Work required> Scan the records that follow, and whenever a line has the word "monospace", copy it.

══════

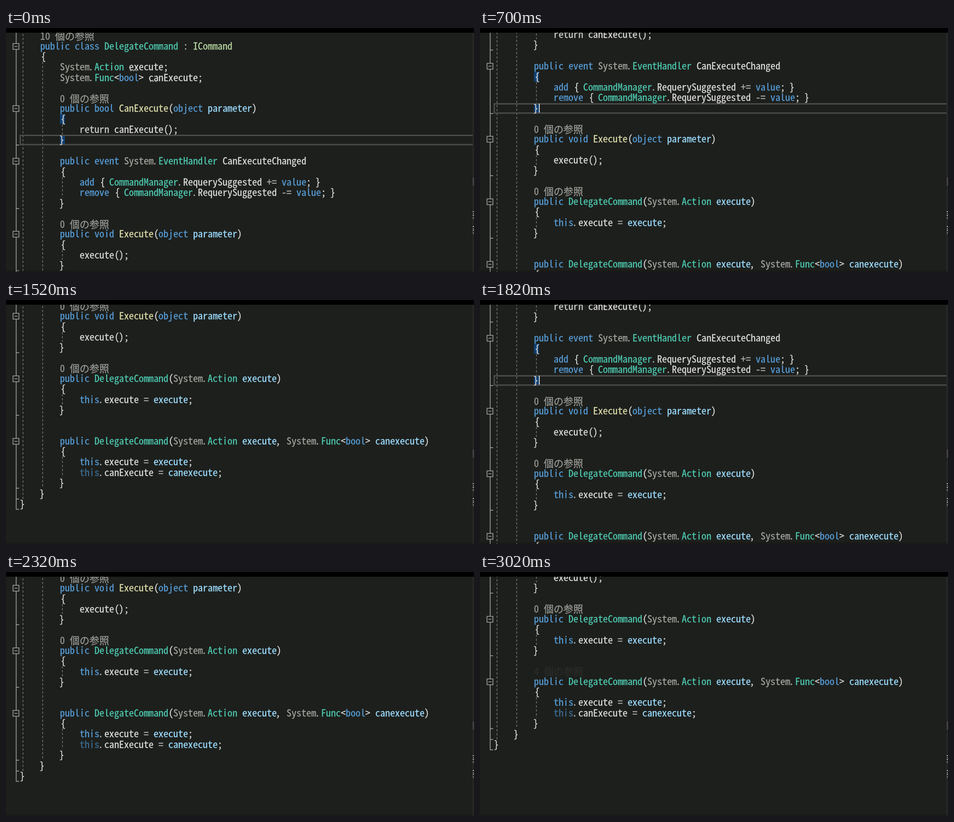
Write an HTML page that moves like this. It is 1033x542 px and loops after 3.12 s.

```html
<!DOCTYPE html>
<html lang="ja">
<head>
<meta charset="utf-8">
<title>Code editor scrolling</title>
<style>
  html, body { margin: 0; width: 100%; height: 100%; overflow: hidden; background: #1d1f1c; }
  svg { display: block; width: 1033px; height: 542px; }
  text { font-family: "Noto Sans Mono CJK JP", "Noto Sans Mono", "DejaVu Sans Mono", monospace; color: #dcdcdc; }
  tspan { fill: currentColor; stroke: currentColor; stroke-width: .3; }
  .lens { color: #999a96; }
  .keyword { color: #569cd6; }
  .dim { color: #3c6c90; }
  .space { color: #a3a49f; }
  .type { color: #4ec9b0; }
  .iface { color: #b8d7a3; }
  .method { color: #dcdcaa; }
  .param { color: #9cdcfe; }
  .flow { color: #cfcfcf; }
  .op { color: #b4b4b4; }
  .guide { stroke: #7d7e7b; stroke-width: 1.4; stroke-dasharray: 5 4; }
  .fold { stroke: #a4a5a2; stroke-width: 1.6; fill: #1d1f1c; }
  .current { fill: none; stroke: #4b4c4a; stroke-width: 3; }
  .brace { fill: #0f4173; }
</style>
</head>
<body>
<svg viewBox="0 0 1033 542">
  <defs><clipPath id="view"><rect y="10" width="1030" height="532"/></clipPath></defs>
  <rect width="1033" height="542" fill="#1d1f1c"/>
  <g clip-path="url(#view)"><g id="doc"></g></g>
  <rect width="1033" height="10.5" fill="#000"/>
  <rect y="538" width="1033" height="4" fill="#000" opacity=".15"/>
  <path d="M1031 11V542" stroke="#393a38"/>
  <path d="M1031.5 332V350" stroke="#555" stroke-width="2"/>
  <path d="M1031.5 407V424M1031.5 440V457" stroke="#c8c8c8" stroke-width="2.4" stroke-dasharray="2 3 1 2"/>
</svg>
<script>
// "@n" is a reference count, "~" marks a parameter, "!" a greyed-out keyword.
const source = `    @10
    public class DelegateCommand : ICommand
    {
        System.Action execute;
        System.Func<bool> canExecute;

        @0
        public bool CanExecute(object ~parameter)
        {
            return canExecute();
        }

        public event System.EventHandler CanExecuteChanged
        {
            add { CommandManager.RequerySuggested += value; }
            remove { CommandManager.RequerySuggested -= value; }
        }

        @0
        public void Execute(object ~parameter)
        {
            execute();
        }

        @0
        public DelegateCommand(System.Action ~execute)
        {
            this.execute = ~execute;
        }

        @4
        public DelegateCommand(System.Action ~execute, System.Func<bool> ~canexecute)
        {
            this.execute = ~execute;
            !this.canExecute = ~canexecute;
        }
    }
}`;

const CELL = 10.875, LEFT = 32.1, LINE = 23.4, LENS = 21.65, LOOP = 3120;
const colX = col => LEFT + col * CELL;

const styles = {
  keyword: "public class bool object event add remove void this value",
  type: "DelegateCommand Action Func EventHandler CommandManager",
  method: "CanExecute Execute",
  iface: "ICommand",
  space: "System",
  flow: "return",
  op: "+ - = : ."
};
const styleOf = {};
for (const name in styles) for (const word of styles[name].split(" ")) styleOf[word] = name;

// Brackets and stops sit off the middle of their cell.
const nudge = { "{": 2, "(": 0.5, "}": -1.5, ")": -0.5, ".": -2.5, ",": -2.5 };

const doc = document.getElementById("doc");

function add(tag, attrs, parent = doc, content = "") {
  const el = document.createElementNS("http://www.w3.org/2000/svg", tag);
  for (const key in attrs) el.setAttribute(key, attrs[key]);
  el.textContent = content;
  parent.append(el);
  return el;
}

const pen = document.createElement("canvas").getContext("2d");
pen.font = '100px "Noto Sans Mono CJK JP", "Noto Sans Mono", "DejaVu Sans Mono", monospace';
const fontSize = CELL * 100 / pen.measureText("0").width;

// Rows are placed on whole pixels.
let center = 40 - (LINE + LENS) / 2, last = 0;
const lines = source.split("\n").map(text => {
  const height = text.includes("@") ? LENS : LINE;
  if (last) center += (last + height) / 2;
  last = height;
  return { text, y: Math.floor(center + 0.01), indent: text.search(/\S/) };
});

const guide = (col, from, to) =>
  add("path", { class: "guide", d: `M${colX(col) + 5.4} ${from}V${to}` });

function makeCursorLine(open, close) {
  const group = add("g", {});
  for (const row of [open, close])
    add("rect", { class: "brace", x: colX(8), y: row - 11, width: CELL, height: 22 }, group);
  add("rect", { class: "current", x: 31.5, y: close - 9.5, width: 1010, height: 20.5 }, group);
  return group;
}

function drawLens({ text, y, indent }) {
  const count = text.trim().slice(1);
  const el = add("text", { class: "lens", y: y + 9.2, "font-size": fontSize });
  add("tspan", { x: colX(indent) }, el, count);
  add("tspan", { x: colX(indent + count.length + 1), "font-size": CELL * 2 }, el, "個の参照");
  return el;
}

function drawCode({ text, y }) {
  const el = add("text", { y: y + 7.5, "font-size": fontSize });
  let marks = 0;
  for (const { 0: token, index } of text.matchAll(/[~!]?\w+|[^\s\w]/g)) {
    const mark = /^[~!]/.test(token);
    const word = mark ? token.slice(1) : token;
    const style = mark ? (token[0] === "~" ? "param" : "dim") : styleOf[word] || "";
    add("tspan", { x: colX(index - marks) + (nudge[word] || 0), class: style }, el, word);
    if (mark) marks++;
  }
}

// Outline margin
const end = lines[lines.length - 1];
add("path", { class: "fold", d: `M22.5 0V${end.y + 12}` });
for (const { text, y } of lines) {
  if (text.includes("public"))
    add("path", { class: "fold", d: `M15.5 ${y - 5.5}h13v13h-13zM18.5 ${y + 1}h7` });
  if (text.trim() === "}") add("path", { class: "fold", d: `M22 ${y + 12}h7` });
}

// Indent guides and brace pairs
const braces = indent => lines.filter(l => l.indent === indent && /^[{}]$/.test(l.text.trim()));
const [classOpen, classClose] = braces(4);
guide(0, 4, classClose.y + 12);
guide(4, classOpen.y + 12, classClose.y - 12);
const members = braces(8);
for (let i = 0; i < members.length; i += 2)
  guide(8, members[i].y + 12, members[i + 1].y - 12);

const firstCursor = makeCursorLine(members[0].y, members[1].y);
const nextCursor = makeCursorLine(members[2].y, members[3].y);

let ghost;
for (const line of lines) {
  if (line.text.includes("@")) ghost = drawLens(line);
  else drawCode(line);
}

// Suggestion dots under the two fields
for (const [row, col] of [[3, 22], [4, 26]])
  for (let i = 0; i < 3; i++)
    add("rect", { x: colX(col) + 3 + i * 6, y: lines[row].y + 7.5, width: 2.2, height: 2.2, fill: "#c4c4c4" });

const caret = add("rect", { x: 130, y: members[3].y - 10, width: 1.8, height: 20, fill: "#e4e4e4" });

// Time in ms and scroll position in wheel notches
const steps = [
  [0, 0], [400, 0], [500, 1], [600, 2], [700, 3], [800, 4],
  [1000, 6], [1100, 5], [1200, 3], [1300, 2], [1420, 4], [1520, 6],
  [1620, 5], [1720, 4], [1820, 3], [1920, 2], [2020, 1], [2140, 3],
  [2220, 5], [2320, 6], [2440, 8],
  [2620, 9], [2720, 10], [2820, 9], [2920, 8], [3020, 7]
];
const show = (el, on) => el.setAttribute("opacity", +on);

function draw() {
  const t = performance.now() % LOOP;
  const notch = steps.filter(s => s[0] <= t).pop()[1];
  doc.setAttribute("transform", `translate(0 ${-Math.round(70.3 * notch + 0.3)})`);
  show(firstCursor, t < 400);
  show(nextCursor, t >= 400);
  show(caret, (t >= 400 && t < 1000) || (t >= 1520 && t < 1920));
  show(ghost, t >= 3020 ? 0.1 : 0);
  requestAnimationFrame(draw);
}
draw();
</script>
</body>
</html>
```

══════

Finished task>
  text { font-family: "Noto Sans Mono CJK JP", "Noto Sans Mono", "DejaVu Sans Mono", monospace; color: #dcdcdc; }
pen.font = '100px "Noto Sans Mono CJK JP", "Noto Sans Mono", "DejaVu Sans Mono", monospace';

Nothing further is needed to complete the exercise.